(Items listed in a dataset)
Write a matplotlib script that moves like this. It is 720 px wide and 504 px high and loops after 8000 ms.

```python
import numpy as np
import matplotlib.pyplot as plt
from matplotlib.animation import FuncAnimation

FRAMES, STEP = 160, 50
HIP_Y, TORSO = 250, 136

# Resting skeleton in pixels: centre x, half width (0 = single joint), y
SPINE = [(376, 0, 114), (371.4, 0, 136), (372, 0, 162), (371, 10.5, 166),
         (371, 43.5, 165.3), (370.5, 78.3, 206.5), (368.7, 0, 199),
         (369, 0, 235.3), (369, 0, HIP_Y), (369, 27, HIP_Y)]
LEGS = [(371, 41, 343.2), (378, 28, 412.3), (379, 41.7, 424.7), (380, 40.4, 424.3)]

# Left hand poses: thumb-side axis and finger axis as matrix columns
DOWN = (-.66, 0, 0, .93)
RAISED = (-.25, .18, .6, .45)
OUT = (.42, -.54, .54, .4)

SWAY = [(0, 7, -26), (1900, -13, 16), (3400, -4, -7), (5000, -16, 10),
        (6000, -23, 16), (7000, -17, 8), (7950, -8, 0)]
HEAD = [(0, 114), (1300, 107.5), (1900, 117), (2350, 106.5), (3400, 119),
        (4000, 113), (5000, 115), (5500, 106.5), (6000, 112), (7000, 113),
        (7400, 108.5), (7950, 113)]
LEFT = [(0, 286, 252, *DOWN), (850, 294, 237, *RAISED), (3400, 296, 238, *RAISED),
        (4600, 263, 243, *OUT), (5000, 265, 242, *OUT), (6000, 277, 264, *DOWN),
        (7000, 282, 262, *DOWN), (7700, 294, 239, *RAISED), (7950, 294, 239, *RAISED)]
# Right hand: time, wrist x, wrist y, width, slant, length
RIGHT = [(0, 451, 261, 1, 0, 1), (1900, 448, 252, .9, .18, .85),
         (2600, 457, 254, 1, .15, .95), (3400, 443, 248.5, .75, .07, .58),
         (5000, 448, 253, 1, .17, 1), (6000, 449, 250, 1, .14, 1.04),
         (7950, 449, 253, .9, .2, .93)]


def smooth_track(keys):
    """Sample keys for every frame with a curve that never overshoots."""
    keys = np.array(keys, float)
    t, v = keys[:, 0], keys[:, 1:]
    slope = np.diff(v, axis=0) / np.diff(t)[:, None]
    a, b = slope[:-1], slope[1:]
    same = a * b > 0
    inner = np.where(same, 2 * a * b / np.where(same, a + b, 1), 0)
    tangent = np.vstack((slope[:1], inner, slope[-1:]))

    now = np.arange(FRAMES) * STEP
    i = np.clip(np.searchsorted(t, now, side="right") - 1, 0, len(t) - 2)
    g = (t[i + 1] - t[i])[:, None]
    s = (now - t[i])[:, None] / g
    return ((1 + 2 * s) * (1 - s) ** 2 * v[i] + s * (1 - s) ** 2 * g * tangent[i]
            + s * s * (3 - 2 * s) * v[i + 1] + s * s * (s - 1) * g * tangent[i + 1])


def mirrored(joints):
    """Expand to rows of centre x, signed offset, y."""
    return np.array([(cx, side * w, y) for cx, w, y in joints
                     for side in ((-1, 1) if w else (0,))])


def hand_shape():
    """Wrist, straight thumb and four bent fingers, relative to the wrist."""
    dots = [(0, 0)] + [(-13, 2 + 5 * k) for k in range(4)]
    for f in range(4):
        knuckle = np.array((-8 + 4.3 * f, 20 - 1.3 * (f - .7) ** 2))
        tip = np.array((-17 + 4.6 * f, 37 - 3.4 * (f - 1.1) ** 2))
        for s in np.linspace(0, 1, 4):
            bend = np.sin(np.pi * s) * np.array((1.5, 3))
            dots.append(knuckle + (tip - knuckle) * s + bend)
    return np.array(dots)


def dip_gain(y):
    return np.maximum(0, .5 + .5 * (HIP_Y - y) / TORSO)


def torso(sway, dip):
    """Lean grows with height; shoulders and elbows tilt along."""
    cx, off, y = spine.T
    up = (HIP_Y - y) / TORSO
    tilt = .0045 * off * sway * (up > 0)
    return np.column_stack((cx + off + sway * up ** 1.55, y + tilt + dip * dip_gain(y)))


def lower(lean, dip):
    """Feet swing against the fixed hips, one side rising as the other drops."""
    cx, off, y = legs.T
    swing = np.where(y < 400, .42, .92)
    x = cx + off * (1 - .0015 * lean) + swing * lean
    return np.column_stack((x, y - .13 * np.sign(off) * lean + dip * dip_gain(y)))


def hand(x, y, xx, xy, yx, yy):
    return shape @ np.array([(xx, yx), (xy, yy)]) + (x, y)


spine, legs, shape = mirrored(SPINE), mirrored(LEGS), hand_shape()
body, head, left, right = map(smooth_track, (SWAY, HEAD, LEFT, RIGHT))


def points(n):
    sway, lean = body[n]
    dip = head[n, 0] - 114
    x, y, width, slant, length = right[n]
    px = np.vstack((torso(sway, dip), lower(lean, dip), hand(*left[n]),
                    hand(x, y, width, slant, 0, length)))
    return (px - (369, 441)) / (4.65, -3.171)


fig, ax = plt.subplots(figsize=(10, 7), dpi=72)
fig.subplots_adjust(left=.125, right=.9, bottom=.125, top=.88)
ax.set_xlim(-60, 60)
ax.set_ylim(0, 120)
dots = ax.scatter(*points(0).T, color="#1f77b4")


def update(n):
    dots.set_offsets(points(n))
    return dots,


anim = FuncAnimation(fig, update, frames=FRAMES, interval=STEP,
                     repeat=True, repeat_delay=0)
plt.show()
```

**Exercise goal**
Each line above must be reproduced exactly as it stands.

**Exercise result**
Write a matplotlib script that moves like this. It is 720 px wide and 504 px high and loops after 8000 ms.

```python
import numpy as np
import matplotlib.pyplot as plt
from matplotlib.animation import FuncAnimation

FRAMES, STEP = 160, 50
HIP_Y, TORSO = 250, 136

# Resting skeleton in pixels: centre x, half width (0 = single joint), y
SPINE = [(376, 0, 114), (371.4, 0, 136), (372, 0, 162), (371, 10.5, 166),
         (371, 43.5, 165.3), (370.5, 78.3, 206.5), (368.7, 0, 199),
         (369, 0, 235.3), (369, 0, HIP_Y), (369, 27, HIP_Y)]
LEGS = [(371, 41, 343.2), (378, 28, 412.3), (379, 41.7, 424.7), (380, 40.4, 424.3)]

# Left hand poses: thumb-side axis and finger axis as matrix columns
DOWN = (-.66, 0, 0, .93)
RAISED = (-.25, .18, .6, .45)
OUT = (.42, -.54, .54, .4)

SWAY = [(0, 7, -26), (1900, -13, 16), (3400, -4, -7), (5000, -16, 10),
        (6000, -23, 16), (7000, -17, 8), (7950, -8, 0)]
HEAD = [(0, 114), (1300, 107.5), (1900, 117), (2350, 106.5), (3400, 119),
        (4000, 113), (5000, 115), (5500, 106.5), (6000, 112), (7000, 113),
        (7400, 108.5), (7950, 113)]
LEFT = [(0, 286, 252, *DOWN), (850, 294, 237, *RAISED), (3400, 296, 238, *RAISED),
        (4600, 263, 243, *OUT), (5000, 265, 242, *OUT), (6000, 277, 264, *DOWN),
        (7000, 282, 262, *DOWN), (7700, 294, 239, *RAISED), (7950, 294, 239, *RAISED)]
# Right hand: time, wrist x, wrist y, width, slant, length
RIGHT = [(0, 451, 261, 1, 0, 1), (1900, 448, 252, .9, .18, .85),
         (2600, 457, 254, 1, .15, .95), (3400, 443, 248.5, .75, .07, .58),
         (5000, 448, 253, 1, .17, 1), (6000, 449, 250, 1, .14, 1.04),
         (7950, 449, 253, .9, .2, .93)]


def smooth_track(keys):
    """Sample keys for every frame with a curve that never overshoots."""
    keys = np.array(keys, float)
    t, v = keys[:, 0], keys[:, 1:]
    slope = np.diff(v, axis=0) / np.diff(t)[:, None]
    a, b = slope[:-1], slope[1:]
    same = a * b > 0
    inner = np.where(same, 2 * a * b / np.where(same, a + b, 1), 0)
    tangent = np.vstack((slope[:1], inner, slope[-1:]))

    now = np.arange(FRAMES) * STEP
    i = np.clip(np.searchsorted(t, now, side="right") - 1, 0, len(t) - 2)
    g = (t[i + 1] - t[i])[:, None]
    s = (now - t[i])[:, None] / g
    return ((1 + 2 * s) * (1 - s) ** 2 * v[i] + s * (1 - s) ** 2 * g * tangent[i]
            + s * s * (3 - 2 * s) * v[i + 1] + s * s * (s - 1) * g * tangent[i + 1])


def mirrored(joints):
    """Expand to rows of centre x, signed offset, y."""
    return np.array([(cx, side * w, y) for cx, w, y in joints
                     for side in ((-1, 1) if w else (0,))])


def hand_shape():
    """Wrist, straight thumb and four bent fingers, relative to the wrist."""
    dots = [(0, 0)] + [(-13, 2 + 5 * k) for k in range(4)]
    for f in range(4):
        knuckle = np.array((-8 + 4.3 * f, 20 - 1.3 * (f - .7) ** 2))
        tip = np.array((-17 + 4.6 * f, 37 - 3.4 * (f - 1.1) ** 2))
        for s in np.linspace(0, 1, 4):
            bend = np.sin(np.pi * s) * np.array((1.5, 3))
            dots.append(knuckle + (tip - knuckle) * s + bend)
    return np.array(dots)


def dip_gain(y):
    return np.maximum(0, .5 + .5 * (HIP_Y - y) / TORSO)


def torso(sway, dip):
    """Lean grows with height; shoulders and elbows tilt along."""
    cx, off, y = spine.T
    up = (HIP_Y - y) / TORSO
    tilt = .0045 * off * sway * (up > 0)
    return np.column_stack((cx + off + sway * up ** 1.55, y + tilt + dip * dip_gain(y)))


def lower(lean, dip):
    """Feet swing against the fixed hips, one side rising as the other drops."""
    cx, off, y = legs.T
    swing = np.where(y < 400, .42, .92)
    x = cx + off * (1 - .0015 * lean) + swing * lean
    return np.column_stack((x, y - .13 * np.sign(off) * lean + dip * dip_gain(y)))


def hand(x, y, xx, xy, yx, yy):
    return shape @ np.array([(xx, yx), (xy, yy)]) + (x, y)


spine, legs, shape = mirrored(SPINE), mirrored(LEGS), hand_shape()
body, head, left, right = map(smooth_track, (SWAY, HEAD, LEFT, RIGHT))


def points(n):
    sway, lean = body[n]
    dip = head[n, 0] - 114
    x, y, width, slant, length = right[n]
    px = np.vstack((torso(sway, dip), lower(lean, dip), hand(*left[n]),
                    hand(x, y, width, slant, 0, length)))
    return (px - (369, 441)) / (4.65, -3.171)


fig, ax = plt.subplots(figsize=(10, 7), dpi=72)
fig.subplots_adjust(left=.125, right=.9, bottom=.125, top=.88)
ax.set_xlim(-60, 60)
ax.set_ylim(0, 120)
dots = ax.scatter(*points(0).T, color="#1f77b4")


def update(n):
    dots.set_offsets(points(n))
    return dots,


anim = FuncAnimation(fig, update, frames=FRAMES, interval=STEP,
                     repeat=True, repeat_delay=0)
plt.show()
```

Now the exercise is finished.